Student’s mother sues Phi Kappa Psi for son’s death

The mother of a former USC student and Phi Kappa Psi member filed a lawsuit against the national fraternity for wrongful death and negligence on Oct. 25, more than a year after her son’s death.

Kathleen Russell, the mother of Alasdair Russell, claimed that the death of her son was prompted by a pledging incident in 2016, according to a lawsuit obtained by the Daily Trojan.

Alasdair Russell committed suicide in April 2017 after withdrawing from USC that January. In the suit, Russell alleged that Phi Kappa Psi members forced her son to drink excessive amounts of alcohol at a party in October 2016, which caused him to fall off of a platform and injure his head.

“During said party, and due in part to the large amount of alcohol that Alasdair was made to consume as part of his obligations as a pledge, Alasdair fell off of an elevated platform, striking his head against the ground causing him to temporarily lose consciousness,” the lawsuit read.

According to the suit, fraternity members discouraged Alasdair from seeking medical attention through USC to avoid citation for hazing and providing alcohol to minors.

After he was diagnosed with a concussion and alcohol poisoning at a nearby hospital in October 2016, Phi Kappa Psi members pushed Alasdair to continue drinking and “preparing the fraternity house for additional parties,” the lawsuit said.

“The brothers of [Pi Kappa Psi] were fully aware that Alasdair sustained a head injury in his fall on the night of Oct. 28, 2016; however, instead of allowing Alasdair to heal from his injury, he [was] compelled by [fraternity members] to resume his obligations as a pledge,” the lawsuit read.

It also said that fraternity members gave Alasdair cocaine and Adderall to help him complete his pledge obligations.

Russell alleged that Alasdair’s behavior changed, and that he took a self-reported anxiety exam which endorsed that he experienced “nervousness, anxiety, depression, hopelessness and loss of interest in most daily activities” before withdrawing from USC in January 2017 and returning to his home in Florida, according to the lawsuit.

“Over the ensuing weeks, Alasdair’s behavior and personality [became] increasingly more erratic and unpredictable,” the lawsuit read. “He [was] no longer the driven and accomplished young man who entered USC in August 2016. Alasdair [was] behaving compulsively, irrationally and expressing an intent to self-harm.”

Before committing suicide in April, Alasdair was involuntarily committed on two separate occasions in March 2017, but the lawsuit does not specify to what kind of medical facility he was committed.

Before his suicide, the lawsuit said that Alasdair was set to climb Mount Everest and aimed to become the youngest British climber to make the fastest ascent.

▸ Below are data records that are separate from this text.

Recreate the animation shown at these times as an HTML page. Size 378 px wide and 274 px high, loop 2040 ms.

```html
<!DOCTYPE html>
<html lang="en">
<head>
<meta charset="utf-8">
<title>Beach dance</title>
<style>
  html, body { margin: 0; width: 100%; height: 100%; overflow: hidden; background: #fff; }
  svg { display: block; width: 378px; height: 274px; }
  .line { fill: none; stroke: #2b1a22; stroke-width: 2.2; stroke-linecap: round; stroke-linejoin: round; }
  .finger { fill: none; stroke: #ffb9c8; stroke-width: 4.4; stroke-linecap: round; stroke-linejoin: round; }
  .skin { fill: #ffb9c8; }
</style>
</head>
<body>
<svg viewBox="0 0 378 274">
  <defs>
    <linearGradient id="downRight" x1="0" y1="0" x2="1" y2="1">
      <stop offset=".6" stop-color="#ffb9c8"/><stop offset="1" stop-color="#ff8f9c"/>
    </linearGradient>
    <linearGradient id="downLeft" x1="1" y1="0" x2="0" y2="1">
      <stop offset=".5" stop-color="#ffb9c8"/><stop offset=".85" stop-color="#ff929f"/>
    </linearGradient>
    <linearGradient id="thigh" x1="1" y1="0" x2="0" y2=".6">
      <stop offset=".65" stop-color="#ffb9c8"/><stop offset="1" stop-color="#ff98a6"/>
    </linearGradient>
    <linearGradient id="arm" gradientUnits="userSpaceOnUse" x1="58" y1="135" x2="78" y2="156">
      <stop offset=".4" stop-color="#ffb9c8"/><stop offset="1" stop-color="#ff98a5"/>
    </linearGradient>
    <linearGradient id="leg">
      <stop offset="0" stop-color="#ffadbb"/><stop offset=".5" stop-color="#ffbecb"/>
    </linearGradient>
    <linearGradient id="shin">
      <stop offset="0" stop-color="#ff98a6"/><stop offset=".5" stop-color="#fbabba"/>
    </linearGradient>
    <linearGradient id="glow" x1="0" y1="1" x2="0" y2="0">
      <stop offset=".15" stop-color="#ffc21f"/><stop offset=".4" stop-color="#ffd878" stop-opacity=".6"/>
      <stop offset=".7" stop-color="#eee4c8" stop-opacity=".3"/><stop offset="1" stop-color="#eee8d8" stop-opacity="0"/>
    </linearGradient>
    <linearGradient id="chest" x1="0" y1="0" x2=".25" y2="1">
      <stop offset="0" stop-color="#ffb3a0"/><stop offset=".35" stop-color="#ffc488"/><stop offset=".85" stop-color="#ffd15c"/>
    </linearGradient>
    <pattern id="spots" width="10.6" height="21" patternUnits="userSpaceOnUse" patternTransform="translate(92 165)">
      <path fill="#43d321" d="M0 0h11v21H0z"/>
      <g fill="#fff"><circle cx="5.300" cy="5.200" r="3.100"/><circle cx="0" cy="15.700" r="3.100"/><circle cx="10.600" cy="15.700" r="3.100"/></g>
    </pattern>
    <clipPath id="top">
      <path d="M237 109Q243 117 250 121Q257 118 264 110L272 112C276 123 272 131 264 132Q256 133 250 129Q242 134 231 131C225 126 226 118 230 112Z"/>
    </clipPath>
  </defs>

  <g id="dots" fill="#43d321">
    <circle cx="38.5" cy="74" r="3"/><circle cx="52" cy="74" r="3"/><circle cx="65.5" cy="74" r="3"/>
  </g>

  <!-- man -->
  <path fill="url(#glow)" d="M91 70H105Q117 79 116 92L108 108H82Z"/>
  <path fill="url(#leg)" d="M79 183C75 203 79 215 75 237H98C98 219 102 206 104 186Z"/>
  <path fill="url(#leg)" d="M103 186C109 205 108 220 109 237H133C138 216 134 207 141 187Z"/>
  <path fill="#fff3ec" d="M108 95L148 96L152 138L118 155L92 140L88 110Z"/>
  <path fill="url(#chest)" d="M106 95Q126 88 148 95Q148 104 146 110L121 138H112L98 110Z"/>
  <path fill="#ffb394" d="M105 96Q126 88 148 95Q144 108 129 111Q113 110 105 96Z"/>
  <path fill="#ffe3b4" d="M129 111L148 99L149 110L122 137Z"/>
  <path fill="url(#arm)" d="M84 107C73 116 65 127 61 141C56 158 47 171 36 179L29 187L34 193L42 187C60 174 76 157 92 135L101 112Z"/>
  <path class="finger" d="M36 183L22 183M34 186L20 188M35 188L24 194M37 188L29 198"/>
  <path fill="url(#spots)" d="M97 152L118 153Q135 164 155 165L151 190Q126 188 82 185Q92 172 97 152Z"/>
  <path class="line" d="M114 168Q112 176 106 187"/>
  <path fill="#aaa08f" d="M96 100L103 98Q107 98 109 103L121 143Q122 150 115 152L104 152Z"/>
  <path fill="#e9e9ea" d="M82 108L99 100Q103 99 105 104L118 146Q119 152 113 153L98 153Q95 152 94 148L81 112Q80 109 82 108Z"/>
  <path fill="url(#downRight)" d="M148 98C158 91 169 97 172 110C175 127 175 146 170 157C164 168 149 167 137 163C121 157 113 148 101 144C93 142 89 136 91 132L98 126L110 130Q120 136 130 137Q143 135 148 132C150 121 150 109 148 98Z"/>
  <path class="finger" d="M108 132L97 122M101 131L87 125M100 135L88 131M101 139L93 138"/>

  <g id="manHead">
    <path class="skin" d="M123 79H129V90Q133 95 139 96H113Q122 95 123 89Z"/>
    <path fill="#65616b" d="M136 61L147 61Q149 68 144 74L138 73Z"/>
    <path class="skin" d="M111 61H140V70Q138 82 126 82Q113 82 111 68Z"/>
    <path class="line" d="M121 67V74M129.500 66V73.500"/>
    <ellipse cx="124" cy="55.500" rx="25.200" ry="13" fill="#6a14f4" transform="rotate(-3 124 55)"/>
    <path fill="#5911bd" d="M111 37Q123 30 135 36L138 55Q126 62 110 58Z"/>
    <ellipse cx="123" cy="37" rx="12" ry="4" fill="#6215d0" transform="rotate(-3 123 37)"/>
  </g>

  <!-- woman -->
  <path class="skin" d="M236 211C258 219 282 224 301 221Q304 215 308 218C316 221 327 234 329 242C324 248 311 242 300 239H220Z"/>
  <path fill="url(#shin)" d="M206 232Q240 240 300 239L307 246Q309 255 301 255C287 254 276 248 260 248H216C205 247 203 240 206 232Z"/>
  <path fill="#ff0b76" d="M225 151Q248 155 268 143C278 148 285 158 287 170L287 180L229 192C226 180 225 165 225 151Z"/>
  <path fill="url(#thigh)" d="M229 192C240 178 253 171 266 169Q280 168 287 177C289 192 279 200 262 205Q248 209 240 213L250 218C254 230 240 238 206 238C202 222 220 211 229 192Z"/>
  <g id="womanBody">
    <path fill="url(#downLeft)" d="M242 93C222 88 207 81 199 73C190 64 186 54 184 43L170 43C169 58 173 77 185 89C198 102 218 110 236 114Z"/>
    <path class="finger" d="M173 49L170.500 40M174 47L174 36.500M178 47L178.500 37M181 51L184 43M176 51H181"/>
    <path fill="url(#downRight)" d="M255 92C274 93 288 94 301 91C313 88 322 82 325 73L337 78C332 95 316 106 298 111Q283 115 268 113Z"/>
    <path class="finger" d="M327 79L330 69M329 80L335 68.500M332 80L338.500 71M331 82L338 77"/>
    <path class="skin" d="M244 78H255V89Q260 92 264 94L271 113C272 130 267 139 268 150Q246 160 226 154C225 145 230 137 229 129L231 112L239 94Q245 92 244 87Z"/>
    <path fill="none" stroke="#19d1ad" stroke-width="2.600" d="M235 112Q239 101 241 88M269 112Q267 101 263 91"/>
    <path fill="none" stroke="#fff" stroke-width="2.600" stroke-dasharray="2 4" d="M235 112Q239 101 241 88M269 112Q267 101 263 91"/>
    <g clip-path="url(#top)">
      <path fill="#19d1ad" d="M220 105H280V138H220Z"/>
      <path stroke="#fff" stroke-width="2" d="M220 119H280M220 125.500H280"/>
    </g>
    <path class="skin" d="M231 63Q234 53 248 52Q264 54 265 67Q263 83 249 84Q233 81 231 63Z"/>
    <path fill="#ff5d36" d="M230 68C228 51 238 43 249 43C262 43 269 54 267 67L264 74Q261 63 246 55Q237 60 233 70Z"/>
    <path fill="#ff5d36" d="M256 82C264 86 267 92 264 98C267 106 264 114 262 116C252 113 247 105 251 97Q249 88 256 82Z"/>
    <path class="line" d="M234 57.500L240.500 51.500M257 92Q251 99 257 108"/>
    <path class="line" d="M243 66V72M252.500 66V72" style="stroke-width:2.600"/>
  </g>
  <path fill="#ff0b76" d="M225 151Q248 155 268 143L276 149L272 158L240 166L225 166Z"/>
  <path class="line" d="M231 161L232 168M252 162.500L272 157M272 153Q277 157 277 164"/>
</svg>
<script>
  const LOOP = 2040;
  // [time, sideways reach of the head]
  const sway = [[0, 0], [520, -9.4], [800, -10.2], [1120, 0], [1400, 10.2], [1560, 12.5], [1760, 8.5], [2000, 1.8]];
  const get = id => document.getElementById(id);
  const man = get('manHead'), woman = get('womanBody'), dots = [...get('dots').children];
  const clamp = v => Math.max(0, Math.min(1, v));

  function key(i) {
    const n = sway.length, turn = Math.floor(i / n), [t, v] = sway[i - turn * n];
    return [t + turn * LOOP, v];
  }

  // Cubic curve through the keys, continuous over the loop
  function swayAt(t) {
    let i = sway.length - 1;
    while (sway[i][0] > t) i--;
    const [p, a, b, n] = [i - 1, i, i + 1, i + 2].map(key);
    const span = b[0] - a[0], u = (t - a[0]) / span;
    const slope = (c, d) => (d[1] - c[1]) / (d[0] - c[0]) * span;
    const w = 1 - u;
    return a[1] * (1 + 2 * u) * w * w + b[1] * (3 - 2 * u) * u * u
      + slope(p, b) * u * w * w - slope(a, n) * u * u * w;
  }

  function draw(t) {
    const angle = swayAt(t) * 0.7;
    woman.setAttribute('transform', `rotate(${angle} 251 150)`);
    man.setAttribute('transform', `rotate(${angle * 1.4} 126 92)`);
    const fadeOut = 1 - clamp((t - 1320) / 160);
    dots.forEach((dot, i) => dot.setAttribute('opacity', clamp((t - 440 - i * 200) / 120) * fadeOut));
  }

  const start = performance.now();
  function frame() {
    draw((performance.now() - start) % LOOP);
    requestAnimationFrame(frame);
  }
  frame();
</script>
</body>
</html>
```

Alasdair had previously climbed some of the highest mountains in the world and modeled for brands like Gap.

“At the time that Alasdair enrolled at USC in August of 2016 he had everything going for him: smarts, looks, athleticism, a vibrant personality and charisma,” the lawsuit read. “Alasdair was ready to make his mark on the world.”

In May 2017, the USC placed its Phi Kappa Psi chapter on interim suspension after receiving a letter from Russell, which outlined how Alasdair was impacted by the organization’s hazing practices. As of March 2018, the University no longer recognizes the campus chapter of Phi Kappa Psi as an active fraternity because of hazing and health and safety violations, according to the Fraternity and Sorority Leadership Development site.

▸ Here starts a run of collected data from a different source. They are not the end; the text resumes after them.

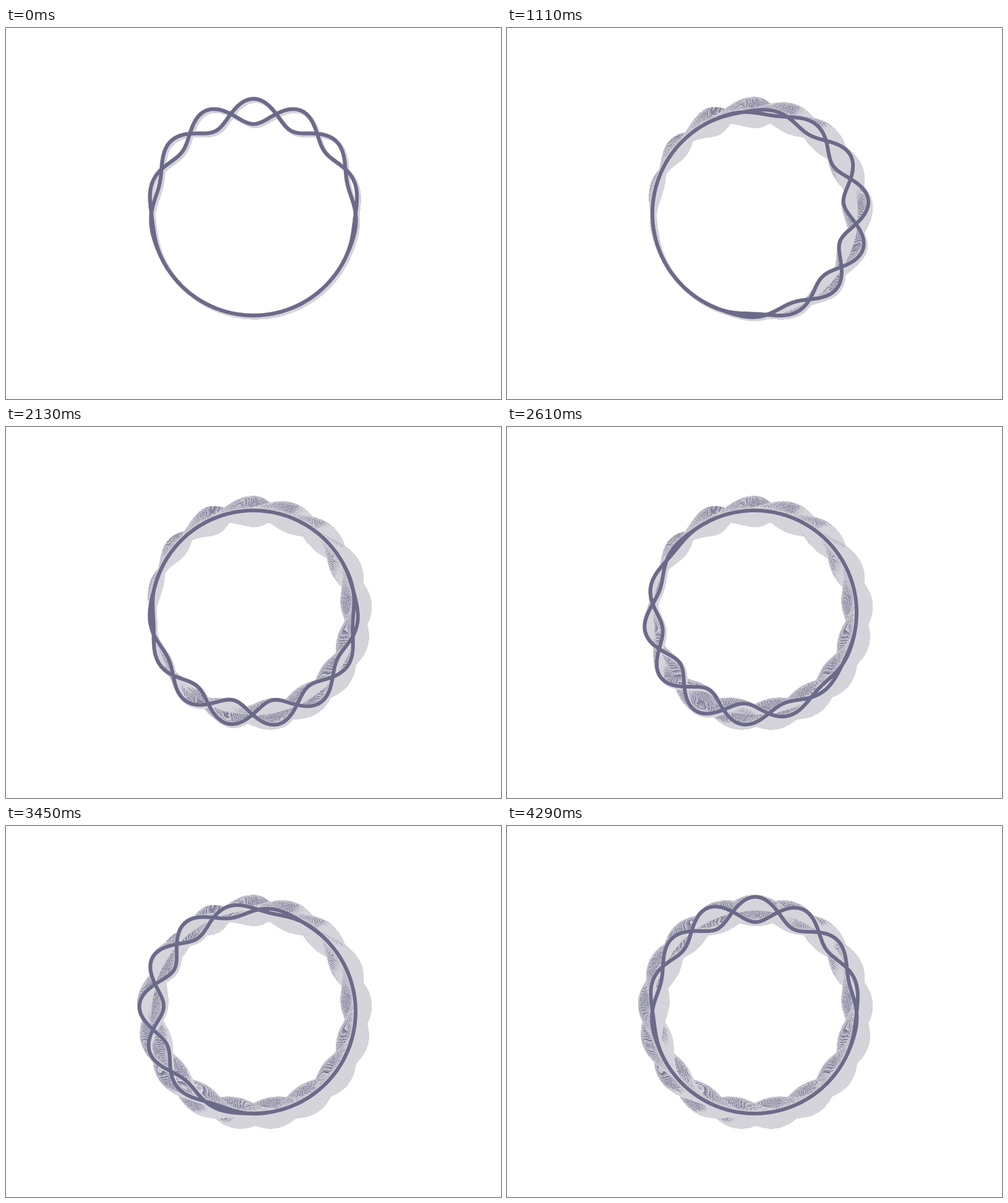
An HTML page with a canvas that plays this animation: 800x600 px, repeating every 4.32 s.

```html
<!DOCTYPE html>
<html lang="en">
<head>
<meta charset="utf-8">
<title>Braided ring</title>
<style>
  html, body { margin: 0; width: 100%; height: 100%; overflow: hidden; background: #fff; }
  canvas { display: block; position: absolute; left: 200px; top: 100px; }
</style>
</head>
<body>
<canvas id="stage" width="400" height="400"></canvas>
<script>
const SIZE = 400, MID = SIZE / 2;
const STEP = 30, STEPS = 144;
const RADIUS = 165, SWING = 20.4, WAVES = 7;
const REACH = Math.PI * 2 / 3;
const LINE = 6, FRINGE = 7.1, DROP = 3;
const INK = 'rgb(108,106,137)', SHADE = 'rgb(213,212,218)';

const stage = document.getElementById('stage').getContext('2d');
const scratch = document.createElement('canvas');
scratch.width = scratch.height = SIZE;
const pen = scratch.getContext('2d', { willReadFrequently: true });
pen.lineJoin = 'round';

const picture = stage.createImageData(SIZE, SIZE);
const pixels = new Uint32Array(picture.data.buffer);

// Wave strength: full at the travelling centre, none beyond REACH.
function strength(angle, centre) {
  const d = Math.abs(Math.atan2(Math.sin(angle - centre), Math.cos(angle - centre)));
  return d < REACH ? (1 + Math.cos(Math.PI * d / REACH)) / 2 : 0;
}

function strand(t, sign) {
  const path = new Path2D();
  for (let i = 0; i < 480; i++) {
    const a = i / 480 * Math.PI * 2;
    const wave = Math.cos(WAVES * a + 3 * Math.PI * t);
    const r = RADIUS + sign * SWING * strength(a, t * Math.PI * 2) * wave;
    path.lineTo(MID + r * Math.sin(a), MID - r * Math.cos(a));
  }
  path.closePath();
  return path;
}

function stroke(path, color, width, offset) {
  pen.setTransform(1, 0, 0, 1, offset, offset);
  pen.strokeStyle = color;
  pen.lineWidth = width;
  pen.stroke(path);
}

// Each step is laid hard-edged over the earlier ones. The line's thin pale
// fringe wipes most of the previous line, which leaves the grained trail.
function stamp(step) {
  const path = strand(step / STEPS, 1);
  path.addPath(strand(step / STEPS, -1));

  pen.setTransform(1, 0, 0, 1, 0, 0);
  pen.clearRect(0, 0, SIZE, SIZE);
  stroke(path, SHADE, FRINGE, DROP);
  stroke(path, SHADE, FRINGE, 0);
  stroke(path, INK, LINE, 0);

  const layer = new Uint32Array(pen.getImageData(0, 0, SIZE, SIZE).data.buffer);
  for (let i = 0; i < layer.length; i++) {
    if (layer[i] >>> 24 >= 128) pixels[i] = layer[i] | 0xff000000;
  }
}

let shown = -1;
function show(step) {
  if (step === shown) return;
  if (step < shown) {
    pixels.fill(0);
    shown = -1;
  }
  while (shown < step) stamp(++shown);
  stage.putImageData(picture, 0, 0);
}

const start = performance.now();
function tick() {
  const elapsed = performance.now() - start;
  show(Math.floor(elapsed / STEP) % STEPS);
  requestAnimationFrame(tick);
}
tick();
</script>
</body>
</html>
```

The site also stated that the USC chapter has also been unrecognized by the Phi Kappa Psi national organization.

In the email, Russell’s attorney Ilan Heimanson said Russell filed the suit in the Los Angeles Superior Court to shed light on the issue of hazing in Greek life on college campuses.

“Dr. Russell is joining a growing voice across the country that seeks to shed light onto the sickness of hazing currently plaguing Greek life, and aims to establish a new reality for fraternities across all colleges and universities,” Heimanson wrote. “A reality free of hazing and substances. A reality where Fraternities turn back to their original purpose, as positive centers of intellectual fellowship, charitable works and community service.”

Phi Kappa Psi’s national headquarters confirmed that they were named as a defendant in the lawsuit.

“Our thoughts and deepest condolences continue to be with the Russell family, their friends and all who have been impacted by this tragedy,” Beth Headrick, director of communications for Phi Kappa Psi, wrote in an email to the Daily Trojan.

Due to pending litigation, the Phi Kappa Psi national office was unable to comment further.

USC Student Affairs declined to comment on the lawsuit and the Interfraternity Council did not comment in time for publication.

The Fraternity and Sorority Leadership Development office directed the Daily Trojan to USC Media Relations, which did not comment in time for publication.